**Brief**
Lines from the records below that contain the word "tileNoise" are to be copied out.

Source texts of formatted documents
▬▬▬▬▬▬▬▬▬▬

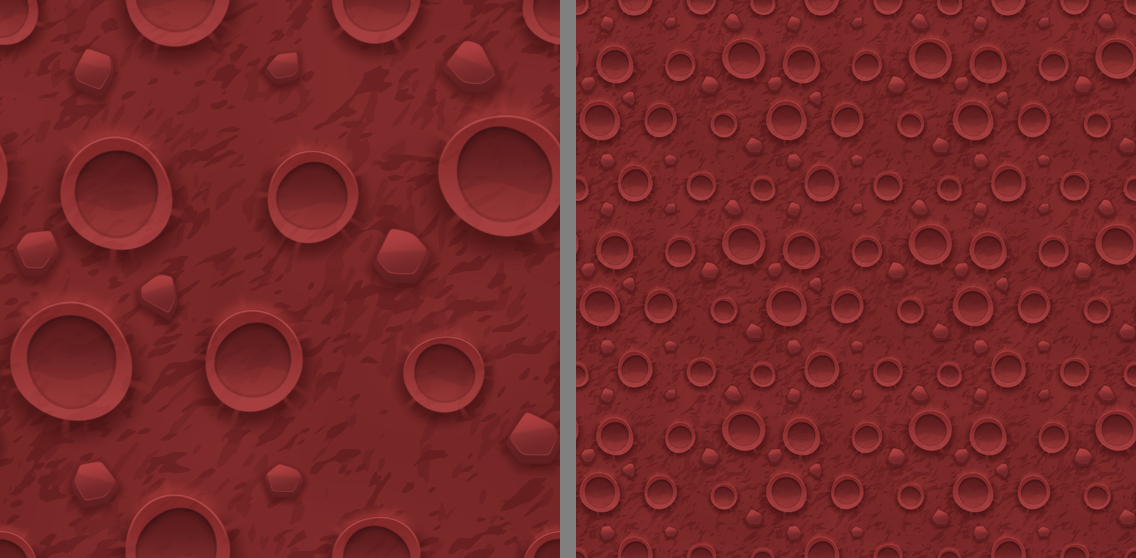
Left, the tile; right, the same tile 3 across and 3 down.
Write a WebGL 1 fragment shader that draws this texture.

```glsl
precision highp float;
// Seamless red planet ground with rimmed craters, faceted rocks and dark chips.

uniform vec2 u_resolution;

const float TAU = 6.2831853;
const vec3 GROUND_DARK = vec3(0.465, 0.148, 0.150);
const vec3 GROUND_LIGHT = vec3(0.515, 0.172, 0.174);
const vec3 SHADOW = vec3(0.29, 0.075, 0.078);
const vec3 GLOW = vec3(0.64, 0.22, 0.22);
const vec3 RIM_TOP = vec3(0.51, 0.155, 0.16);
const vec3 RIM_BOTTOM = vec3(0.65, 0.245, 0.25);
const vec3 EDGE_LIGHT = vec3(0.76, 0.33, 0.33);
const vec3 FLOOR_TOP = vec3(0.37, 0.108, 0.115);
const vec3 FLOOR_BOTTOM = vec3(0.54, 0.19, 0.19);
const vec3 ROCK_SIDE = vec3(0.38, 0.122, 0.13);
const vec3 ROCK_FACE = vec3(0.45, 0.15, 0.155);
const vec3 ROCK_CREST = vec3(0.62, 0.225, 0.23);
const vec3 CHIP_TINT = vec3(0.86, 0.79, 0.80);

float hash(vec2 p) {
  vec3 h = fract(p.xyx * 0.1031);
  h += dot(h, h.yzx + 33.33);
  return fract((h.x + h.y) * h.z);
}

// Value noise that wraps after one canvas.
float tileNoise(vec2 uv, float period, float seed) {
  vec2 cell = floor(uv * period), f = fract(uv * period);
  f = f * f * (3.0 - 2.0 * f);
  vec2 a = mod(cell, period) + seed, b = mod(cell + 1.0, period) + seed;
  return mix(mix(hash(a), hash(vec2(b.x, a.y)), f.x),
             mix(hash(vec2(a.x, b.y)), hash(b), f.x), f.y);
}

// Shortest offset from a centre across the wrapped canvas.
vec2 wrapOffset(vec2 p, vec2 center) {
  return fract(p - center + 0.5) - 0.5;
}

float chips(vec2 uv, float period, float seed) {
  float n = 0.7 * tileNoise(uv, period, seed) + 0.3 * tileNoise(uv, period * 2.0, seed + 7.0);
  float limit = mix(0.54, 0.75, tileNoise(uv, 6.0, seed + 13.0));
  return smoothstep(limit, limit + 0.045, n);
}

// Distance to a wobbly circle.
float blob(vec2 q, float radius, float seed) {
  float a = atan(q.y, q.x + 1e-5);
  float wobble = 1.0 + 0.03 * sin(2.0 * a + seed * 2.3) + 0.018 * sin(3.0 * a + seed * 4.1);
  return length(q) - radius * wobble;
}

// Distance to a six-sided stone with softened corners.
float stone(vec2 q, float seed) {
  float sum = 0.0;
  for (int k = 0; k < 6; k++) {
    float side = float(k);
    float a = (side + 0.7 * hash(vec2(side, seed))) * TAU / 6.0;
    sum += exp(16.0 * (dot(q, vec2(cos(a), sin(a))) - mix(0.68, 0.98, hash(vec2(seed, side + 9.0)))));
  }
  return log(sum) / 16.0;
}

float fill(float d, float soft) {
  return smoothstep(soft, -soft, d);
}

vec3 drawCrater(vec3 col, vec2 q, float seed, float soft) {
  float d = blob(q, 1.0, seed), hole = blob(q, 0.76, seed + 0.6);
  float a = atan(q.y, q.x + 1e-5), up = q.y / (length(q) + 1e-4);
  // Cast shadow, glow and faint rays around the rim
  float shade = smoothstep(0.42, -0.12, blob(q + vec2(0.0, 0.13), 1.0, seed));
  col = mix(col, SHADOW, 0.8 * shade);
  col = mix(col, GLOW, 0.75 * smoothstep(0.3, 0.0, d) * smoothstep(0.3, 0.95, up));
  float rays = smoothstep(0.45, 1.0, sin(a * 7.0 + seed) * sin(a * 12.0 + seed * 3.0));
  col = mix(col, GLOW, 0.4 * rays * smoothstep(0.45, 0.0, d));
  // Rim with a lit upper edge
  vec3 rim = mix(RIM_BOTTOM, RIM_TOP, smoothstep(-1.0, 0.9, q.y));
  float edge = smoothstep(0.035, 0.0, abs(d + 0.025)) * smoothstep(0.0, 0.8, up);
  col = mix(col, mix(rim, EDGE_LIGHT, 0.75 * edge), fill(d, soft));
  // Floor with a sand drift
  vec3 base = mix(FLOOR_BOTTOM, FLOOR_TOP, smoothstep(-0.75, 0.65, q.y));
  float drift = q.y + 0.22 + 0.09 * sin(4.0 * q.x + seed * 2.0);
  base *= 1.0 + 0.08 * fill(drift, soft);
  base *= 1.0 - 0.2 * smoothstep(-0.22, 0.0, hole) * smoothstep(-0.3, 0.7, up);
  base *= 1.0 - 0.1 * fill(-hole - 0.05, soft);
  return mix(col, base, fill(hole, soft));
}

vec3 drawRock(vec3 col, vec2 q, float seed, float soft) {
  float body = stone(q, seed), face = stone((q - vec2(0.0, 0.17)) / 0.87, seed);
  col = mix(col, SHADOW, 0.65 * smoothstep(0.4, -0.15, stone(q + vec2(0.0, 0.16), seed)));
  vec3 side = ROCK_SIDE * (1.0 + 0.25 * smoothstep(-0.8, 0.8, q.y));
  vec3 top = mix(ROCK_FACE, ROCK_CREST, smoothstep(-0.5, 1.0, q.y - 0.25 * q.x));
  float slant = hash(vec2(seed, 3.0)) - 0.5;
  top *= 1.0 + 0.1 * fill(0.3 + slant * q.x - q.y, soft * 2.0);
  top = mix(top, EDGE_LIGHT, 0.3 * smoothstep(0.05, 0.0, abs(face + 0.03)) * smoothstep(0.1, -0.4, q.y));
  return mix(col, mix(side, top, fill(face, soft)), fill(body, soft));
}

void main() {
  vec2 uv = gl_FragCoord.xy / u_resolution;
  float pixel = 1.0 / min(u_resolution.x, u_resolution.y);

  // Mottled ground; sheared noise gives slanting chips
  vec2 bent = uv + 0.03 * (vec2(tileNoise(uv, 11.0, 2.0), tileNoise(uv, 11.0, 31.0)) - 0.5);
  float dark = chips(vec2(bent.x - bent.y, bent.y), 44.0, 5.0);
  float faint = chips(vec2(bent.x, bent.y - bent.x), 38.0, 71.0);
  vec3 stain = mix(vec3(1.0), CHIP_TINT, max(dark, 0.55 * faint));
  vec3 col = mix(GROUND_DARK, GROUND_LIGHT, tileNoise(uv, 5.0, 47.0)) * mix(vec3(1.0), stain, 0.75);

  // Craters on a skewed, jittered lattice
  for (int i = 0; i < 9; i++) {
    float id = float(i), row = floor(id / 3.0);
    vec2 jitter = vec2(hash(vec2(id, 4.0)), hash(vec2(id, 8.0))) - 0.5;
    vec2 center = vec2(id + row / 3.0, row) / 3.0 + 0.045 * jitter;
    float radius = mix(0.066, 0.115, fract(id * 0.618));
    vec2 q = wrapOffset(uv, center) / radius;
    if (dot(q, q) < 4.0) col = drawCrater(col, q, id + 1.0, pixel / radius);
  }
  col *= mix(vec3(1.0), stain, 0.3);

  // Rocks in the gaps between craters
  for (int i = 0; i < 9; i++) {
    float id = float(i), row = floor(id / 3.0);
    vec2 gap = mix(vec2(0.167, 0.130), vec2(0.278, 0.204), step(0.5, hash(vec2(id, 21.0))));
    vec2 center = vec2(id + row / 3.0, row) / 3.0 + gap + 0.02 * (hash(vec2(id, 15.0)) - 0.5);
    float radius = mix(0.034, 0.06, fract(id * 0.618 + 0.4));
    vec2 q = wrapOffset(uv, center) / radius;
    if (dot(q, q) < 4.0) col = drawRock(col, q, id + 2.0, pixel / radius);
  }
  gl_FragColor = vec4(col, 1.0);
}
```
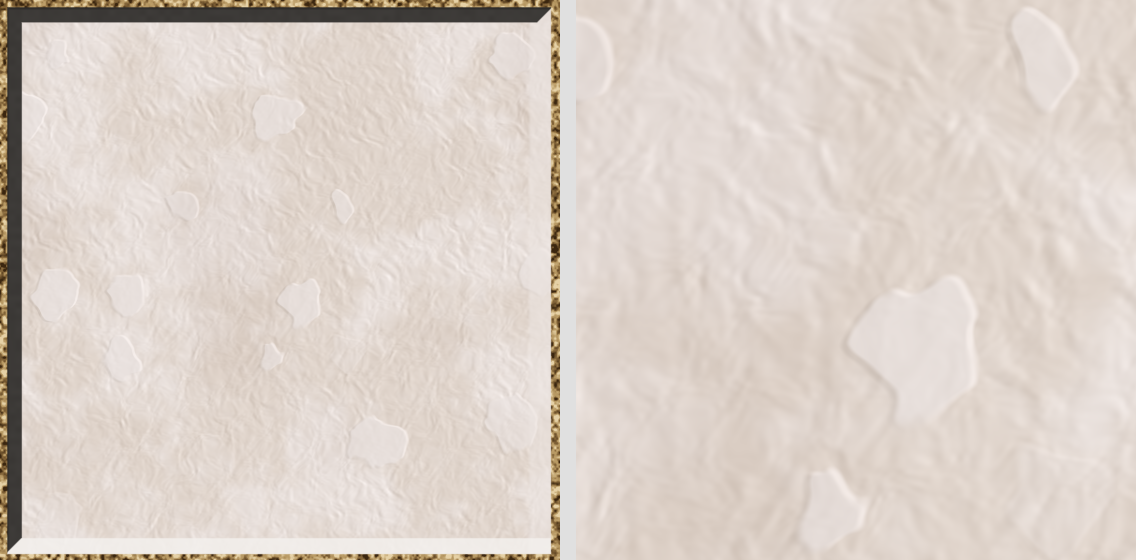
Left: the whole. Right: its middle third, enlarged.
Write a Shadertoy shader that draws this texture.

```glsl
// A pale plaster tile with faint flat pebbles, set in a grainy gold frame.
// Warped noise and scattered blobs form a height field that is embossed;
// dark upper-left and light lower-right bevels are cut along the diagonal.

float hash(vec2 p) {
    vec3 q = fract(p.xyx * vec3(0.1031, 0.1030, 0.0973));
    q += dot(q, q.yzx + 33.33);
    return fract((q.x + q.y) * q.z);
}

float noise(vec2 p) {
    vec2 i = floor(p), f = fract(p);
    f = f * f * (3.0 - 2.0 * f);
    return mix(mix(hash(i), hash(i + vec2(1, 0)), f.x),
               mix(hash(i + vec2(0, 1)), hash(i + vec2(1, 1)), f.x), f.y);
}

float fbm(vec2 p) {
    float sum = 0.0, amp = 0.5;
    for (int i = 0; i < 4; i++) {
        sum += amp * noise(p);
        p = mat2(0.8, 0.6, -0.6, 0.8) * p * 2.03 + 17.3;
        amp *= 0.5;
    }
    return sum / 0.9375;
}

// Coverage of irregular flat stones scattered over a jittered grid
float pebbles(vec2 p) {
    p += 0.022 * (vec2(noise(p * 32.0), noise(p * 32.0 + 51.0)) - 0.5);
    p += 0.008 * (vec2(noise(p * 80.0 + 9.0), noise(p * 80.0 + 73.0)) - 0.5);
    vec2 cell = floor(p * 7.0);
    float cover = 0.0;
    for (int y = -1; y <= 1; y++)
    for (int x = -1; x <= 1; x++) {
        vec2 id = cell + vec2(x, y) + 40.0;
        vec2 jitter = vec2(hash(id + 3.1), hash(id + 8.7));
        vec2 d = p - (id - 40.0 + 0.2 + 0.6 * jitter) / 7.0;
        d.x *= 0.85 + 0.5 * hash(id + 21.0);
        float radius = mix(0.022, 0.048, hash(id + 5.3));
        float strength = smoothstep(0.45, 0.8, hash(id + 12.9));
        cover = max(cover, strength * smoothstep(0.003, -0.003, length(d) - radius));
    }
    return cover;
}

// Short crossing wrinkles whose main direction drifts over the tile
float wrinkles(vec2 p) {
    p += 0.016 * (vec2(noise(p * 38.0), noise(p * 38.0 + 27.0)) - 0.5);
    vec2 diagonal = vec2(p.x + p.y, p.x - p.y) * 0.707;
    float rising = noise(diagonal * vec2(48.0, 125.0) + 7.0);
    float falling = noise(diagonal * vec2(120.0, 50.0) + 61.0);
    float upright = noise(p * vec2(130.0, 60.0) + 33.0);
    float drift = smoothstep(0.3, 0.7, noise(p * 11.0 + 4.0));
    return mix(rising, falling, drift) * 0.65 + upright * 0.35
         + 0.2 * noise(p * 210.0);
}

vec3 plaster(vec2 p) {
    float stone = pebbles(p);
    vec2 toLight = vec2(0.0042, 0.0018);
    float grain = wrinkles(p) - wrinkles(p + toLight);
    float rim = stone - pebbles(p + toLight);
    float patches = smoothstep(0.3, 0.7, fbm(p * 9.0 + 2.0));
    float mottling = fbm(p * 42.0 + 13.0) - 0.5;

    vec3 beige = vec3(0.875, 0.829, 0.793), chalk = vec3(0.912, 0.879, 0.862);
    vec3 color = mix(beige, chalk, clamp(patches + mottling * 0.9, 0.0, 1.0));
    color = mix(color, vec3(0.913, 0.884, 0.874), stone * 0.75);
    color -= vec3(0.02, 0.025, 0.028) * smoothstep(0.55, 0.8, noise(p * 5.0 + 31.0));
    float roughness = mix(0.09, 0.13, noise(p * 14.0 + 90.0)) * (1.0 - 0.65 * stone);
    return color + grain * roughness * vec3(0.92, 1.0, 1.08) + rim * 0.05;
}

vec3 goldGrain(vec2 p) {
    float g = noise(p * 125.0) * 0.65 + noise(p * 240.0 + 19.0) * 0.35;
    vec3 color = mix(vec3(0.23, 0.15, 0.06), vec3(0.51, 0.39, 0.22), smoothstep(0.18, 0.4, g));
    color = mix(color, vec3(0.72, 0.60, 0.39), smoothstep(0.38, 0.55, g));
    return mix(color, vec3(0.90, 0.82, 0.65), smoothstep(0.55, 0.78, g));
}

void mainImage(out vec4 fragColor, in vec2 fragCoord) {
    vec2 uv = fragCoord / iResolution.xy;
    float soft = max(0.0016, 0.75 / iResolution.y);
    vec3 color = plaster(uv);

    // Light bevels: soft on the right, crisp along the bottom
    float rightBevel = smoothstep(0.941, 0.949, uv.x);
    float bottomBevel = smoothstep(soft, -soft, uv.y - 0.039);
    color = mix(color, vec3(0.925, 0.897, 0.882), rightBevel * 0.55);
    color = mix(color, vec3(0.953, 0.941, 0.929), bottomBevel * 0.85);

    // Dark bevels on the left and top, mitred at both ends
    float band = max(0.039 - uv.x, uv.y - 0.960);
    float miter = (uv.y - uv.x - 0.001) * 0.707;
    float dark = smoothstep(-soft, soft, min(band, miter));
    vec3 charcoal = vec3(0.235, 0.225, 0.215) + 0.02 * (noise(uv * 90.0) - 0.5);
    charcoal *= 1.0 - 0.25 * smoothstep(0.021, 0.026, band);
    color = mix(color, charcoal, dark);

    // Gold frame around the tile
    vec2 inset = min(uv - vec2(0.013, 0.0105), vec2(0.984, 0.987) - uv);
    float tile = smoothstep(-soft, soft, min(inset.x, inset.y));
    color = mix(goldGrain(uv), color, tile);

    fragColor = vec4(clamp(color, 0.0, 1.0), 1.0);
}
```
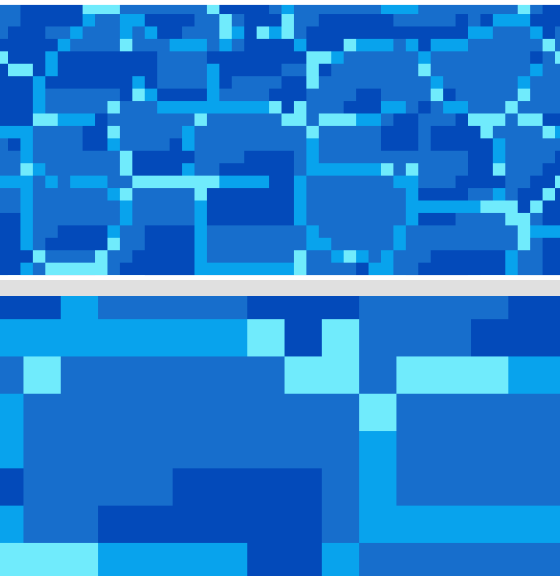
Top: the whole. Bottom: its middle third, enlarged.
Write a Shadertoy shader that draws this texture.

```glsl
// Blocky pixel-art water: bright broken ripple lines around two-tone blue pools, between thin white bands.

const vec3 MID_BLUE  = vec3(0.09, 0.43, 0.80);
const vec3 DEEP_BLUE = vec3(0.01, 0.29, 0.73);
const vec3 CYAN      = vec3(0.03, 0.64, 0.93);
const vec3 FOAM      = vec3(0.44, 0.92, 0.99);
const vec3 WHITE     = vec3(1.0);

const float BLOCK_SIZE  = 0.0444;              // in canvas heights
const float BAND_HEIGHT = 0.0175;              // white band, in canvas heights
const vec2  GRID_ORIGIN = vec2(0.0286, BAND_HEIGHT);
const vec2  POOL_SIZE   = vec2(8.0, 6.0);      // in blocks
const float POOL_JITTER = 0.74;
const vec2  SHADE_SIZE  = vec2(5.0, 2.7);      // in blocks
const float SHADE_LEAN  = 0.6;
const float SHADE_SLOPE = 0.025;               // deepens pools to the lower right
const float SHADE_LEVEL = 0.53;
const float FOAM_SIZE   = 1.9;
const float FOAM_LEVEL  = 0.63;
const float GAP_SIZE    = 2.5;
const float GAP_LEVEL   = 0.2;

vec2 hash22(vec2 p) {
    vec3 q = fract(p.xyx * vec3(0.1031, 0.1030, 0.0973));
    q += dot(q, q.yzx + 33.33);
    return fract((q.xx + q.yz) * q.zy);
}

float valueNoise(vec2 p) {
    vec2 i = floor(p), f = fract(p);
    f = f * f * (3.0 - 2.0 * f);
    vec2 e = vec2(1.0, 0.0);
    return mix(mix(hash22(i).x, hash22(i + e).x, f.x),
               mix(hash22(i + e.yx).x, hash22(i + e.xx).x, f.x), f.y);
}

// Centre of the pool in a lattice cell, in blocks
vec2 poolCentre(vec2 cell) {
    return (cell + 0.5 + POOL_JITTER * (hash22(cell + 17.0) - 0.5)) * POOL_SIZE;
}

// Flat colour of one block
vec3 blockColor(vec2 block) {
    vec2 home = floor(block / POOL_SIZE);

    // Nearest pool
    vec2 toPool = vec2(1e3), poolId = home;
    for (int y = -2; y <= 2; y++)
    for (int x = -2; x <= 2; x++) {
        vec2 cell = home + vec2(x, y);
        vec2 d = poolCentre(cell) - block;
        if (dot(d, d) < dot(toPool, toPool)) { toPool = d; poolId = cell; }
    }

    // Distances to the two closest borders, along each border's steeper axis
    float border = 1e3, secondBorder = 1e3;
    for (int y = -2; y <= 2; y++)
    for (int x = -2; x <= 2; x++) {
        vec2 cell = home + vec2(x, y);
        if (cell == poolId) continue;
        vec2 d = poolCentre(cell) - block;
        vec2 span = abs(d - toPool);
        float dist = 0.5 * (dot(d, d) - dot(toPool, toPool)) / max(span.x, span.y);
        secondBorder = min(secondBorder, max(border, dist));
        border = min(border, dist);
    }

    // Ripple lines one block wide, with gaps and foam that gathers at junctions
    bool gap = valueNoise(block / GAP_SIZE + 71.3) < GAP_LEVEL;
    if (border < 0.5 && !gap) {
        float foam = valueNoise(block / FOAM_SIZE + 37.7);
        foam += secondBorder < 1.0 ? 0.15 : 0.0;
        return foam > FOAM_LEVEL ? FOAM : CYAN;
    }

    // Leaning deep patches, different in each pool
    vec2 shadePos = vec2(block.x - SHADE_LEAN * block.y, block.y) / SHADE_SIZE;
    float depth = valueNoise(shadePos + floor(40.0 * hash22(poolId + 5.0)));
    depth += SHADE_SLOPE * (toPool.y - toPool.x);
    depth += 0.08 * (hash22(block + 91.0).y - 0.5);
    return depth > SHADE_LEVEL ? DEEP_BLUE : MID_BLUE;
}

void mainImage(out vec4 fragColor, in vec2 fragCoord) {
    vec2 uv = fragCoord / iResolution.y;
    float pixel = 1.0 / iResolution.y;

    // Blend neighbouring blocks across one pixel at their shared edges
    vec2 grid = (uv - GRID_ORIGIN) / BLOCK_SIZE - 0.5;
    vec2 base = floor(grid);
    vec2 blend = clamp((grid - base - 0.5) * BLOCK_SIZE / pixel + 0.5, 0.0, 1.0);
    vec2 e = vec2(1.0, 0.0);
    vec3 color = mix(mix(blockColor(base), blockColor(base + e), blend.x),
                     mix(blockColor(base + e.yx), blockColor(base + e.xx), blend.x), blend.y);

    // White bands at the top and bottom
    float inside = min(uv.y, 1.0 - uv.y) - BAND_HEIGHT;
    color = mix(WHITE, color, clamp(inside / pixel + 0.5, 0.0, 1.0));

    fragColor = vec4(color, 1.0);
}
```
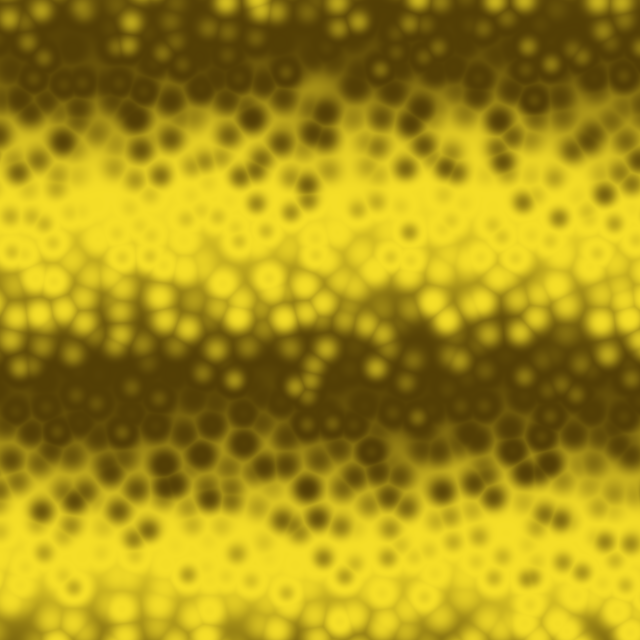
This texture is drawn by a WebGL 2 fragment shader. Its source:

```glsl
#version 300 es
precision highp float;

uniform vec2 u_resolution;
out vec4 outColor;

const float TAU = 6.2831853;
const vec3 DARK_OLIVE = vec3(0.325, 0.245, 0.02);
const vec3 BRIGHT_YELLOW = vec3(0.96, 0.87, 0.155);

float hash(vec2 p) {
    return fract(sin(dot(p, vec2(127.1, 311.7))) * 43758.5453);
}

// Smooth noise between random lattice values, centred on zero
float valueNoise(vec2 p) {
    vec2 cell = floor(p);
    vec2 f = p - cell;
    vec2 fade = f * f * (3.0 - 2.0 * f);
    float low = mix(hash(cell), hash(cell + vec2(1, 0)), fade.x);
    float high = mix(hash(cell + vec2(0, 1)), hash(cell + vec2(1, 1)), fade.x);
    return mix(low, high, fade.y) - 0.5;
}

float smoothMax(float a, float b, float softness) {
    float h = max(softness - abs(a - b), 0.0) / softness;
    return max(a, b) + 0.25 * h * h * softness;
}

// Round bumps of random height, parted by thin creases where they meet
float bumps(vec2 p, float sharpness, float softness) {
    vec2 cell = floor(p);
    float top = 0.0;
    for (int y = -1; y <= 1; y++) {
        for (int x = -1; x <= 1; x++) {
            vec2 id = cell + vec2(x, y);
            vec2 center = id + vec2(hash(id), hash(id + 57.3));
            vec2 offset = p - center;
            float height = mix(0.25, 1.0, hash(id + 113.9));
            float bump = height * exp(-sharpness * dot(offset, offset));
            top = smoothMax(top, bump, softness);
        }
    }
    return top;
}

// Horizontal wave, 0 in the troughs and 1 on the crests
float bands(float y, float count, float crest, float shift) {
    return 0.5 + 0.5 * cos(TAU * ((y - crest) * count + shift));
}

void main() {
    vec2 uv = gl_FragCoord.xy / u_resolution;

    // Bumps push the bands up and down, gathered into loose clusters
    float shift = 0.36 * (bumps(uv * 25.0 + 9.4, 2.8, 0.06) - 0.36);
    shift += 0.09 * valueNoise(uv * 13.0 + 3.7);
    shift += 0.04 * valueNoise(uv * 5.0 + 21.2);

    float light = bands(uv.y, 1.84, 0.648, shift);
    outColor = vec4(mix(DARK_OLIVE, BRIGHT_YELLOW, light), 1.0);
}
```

▬▬▬▬▬▬▬▬▬▬

**Exercise output**
float tileNoise(vec2 uv, float period, float seed) {
  float n = 0.7 * tileNoise(uv, period, seed) + 0.3 * tileNoise(uv, period * 2.0, seed + 7.0);
  float limit = mix(0.54, 0.75, tileNoise(uv, 6.0, seed + 13.0));
  vec2 bent = uv + 0.03 * (vec2(tileNoise(uv, 11.0, 2.0), tileNoise(uv, 11.0, 31.0)) - 0.5);
  vec3 col = mix(GROUND_DARK, GROUND_LIGHT, tileNoise(uv, 5.0, 47.0)) * mix(vec3(1.0), stain, 0.75);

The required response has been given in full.